* _Exercise goal_: In the entries below, how many lines hold the string "left"? Answer with the number only.

* _Record excerpts_:
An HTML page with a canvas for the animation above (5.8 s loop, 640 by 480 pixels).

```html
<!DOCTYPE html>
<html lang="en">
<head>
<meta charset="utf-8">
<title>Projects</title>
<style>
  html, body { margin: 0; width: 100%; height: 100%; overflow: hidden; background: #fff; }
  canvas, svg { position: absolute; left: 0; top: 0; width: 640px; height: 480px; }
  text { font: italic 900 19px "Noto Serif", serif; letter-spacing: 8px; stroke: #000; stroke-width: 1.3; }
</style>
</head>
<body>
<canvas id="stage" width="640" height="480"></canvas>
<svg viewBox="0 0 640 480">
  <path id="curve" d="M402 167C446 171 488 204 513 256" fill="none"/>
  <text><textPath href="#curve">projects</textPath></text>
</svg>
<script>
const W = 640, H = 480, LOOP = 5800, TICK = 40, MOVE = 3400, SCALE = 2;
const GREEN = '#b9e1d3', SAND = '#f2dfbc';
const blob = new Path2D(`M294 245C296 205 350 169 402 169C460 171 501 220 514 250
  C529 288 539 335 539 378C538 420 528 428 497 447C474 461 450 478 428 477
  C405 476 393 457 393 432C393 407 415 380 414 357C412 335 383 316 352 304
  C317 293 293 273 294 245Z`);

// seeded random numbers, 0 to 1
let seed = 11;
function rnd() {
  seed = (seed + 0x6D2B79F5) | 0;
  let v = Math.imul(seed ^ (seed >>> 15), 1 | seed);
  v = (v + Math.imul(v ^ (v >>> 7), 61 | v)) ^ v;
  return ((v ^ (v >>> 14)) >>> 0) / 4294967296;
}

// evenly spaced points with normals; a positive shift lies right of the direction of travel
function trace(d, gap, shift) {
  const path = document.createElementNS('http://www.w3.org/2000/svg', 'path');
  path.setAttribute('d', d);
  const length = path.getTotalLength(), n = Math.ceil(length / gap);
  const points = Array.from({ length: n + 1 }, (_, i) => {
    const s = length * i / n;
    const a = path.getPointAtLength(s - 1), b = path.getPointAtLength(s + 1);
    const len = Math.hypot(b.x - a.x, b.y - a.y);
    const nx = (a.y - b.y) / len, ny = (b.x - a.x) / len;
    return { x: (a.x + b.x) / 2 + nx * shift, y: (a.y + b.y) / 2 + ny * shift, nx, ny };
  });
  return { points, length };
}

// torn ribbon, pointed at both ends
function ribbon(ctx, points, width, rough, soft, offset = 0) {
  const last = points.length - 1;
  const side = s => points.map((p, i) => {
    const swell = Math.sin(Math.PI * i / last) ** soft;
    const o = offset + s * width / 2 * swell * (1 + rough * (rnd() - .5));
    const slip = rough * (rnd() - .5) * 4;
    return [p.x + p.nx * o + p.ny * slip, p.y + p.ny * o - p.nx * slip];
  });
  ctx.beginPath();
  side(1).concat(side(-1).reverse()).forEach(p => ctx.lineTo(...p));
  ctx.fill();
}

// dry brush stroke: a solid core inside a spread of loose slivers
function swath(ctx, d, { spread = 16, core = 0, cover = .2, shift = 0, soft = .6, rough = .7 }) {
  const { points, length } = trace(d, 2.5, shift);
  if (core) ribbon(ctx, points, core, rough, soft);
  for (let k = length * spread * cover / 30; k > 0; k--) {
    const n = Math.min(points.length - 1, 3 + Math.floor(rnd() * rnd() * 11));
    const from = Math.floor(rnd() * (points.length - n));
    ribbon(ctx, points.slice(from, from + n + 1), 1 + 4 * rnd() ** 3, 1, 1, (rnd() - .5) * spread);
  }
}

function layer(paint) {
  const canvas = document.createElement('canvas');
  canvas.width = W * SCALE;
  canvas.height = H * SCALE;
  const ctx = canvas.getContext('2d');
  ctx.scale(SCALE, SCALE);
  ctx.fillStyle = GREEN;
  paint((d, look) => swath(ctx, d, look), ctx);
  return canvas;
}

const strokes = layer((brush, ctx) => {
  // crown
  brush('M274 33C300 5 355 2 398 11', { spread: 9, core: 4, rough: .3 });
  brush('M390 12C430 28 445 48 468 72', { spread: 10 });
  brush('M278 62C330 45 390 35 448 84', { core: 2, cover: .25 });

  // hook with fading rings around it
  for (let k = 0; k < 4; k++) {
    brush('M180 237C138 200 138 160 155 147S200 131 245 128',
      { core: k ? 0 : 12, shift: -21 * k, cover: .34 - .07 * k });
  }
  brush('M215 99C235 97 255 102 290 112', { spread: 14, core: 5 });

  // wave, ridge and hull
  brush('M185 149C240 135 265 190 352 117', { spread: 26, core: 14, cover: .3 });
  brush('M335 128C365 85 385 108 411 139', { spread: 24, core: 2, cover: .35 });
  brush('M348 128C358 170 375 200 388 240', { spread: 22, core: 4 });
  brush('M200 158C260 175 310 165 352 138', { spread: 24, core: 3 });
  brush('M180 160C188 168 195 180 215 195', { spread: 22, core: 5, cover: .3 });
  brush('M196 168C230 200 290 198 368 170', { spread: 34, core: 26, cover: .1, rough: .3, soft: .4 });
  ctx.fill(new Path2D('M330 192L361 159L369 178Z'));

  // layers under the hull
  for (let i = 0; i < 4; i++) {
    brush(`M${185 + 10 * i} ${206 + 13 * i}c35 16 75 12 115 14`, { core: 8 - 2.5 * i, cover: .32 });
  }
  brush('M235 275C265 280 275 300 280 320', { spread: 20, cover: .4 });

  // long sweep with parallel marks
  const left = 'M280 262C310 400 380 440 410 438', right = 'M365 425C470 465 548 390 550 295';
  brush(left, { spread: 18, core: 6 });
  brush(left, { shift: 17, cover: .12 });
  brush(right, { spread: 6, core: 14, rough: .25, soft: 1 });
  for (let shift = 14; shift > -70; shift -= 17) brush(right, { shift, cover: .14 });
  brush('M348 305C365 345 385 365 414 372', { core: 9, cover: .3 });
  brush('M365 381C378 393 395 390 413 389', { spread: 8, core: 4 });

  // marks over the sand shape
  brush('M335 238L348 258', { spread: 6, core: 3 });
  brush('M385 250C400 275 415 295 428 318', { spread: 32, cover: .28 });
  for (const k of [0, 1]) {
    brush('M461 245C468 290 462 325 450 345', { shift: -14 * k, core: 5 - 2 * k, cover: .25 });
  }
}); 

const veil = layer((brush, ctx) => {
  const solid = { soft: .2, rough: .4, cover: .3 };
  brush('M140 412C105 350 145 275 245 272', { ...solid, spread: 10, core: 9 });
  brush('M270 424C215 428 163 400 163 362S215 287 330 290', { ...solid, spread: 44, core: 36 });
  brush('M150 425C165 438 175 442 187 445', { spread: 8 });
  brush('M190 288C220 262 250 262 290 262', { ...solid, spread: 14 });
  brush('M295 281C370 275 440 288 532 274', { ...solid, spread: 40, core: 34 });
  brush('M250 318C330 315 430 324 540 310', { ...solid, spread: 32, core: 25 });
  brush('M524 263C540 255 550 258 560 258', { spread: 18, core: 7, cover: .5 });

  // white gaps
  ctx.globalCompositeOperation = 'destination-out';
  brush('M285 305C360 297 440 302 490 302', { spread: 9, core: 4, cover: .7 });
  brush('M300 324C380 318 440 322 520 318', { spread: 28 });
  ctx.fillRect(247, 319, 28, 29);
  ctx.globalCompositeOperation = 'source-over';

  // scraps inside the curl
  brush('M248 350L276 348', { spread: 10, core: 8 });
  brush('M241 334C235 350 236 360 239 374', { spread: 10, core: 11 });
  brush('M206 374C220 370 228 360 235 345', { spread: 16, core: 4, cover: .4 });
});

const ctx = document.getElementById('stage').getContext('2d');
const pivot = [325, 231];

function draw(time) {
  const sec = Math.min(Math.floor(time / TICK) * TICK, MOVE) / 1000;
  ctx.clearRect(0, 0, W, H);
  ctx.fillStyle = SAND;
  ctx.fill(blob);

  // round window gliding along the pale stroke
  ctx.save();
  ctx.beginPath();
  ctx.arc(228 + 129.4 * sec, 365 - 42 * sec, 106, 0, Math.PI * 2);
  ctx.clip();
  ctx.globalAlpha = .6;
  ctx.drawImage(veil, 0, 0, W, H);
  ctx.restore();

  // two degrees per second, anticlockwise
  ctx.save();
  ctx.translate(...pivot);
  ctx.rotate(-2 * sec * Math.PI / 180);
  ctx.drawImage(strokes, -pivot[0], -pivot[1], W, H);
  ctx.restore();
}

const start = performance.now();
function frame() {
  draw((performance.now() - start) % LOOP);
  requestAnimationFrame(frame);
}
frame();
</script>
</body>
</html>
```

* _Response box_: 4